WORK TO COMPLETE
Your answer must be an exact copy of every record below.
━━━━━━━━━━
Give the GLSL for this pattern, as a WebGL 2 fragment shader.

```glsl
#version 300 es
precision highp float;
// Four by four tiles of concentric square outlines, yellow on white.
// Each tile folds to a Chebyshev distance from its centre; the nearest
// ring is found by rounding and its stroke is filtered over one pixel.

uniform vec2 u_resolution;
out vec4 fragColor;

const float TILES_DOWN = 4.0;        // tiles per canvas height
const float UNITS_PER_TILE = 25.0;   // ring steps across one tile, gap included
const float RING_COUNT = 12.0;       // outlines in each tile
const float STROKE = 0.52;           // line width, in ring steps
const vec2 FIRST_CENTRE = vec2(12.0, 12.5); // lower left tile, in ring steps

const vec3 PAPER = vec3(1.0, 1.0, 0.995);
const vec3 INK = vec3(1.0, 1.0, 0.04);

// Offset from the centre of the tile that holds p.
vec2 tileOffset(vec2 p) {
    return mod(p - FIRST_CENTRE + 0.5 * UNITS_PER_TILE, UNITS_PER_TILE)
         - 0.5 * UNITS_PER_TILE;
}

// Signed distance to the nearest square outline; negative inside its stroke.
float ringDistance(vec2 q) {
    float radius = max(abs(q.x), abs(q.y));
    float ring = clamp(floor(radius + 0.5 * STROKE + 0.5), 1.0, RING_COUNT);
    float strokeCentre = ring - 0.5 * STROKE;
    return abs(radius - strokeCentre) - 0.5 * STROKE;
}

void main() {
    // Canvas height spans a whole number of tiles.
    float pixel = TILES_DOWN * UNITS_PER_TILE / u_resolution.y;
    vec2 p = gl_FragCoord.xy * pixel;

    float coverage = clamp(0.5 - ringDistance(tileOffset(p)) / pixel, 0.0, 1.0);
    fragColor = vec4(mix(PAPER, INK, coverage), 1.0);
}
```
━━━━━━━━━━
RESPONSE AREA
Give the GLSL for this pattern, as a WebGL 2 fragment shader.

```glsl
#version 300 es
precision highp float;
// Four by four tiles of concentric square outlines, yellow on white.
// Each tile folds to a Chebyshev distance from its centre; the nearest
// ring is found by rounding and its stroke is filtered over one pixel.

uniform vec2 u_resolution;
out vec4 fragColor;

const float TILES_DOWN = 4.0;        // tiles per canvas height
const float UNITS_PER_TILE = 25.0;   // ring steps across one tile, gap included
const float RING_COUNT = 12.0;       // outlines in each tile
const float STROKE = 0.52;           // line width, in ring steps
const vec2 FIRST_CENTRE = vec2(12.0, 12.5); // lower left tile, in ring steps

const vec3 PAPER = vec3(1.0, 1.0, 0.995);
const vec3 INK = vec3(1.0, 1.0, 0.04);

// Offset from the centre of the tile that holds p.
vec2 tileOffset(vec2 p) {
    return mod(p - FIRST_CENTRE + 0.5 * UNITS_PER_TILE, UNITS_PER_TILE)
         - 0.5 * UNITS_PER_TILE;
}

// Signed distance to the nearest square outline; negative inside its stroke.
float ringDistance(vec2 q) {
    float radius = max(abs(q.x), abs(q.y));
    float ring = clamp(floor(radius + 0.5 * STROKE + 0.5), 1.0, RING_COUNT);
    float strokeCentre = ring - 0.5 * STROKE;
    return abs(radius - strokeCentre) - 0.5 * STROKE;
}

void main() {
    // Canvas height spans a whole number of tiles.
    float pixel = TILES_DOWN * UNITS_PER_TILE / u_resolution.y;
    vec2 p = gl_FragCoord.xy * pixel;

    float coverage = clamp(0.5 - ringDistance(tileOffset(p)) / pixel, 0.0, 1.0);
    fragColor = vec4(mix(PAPER, INK, coverage), 1.0);
}
```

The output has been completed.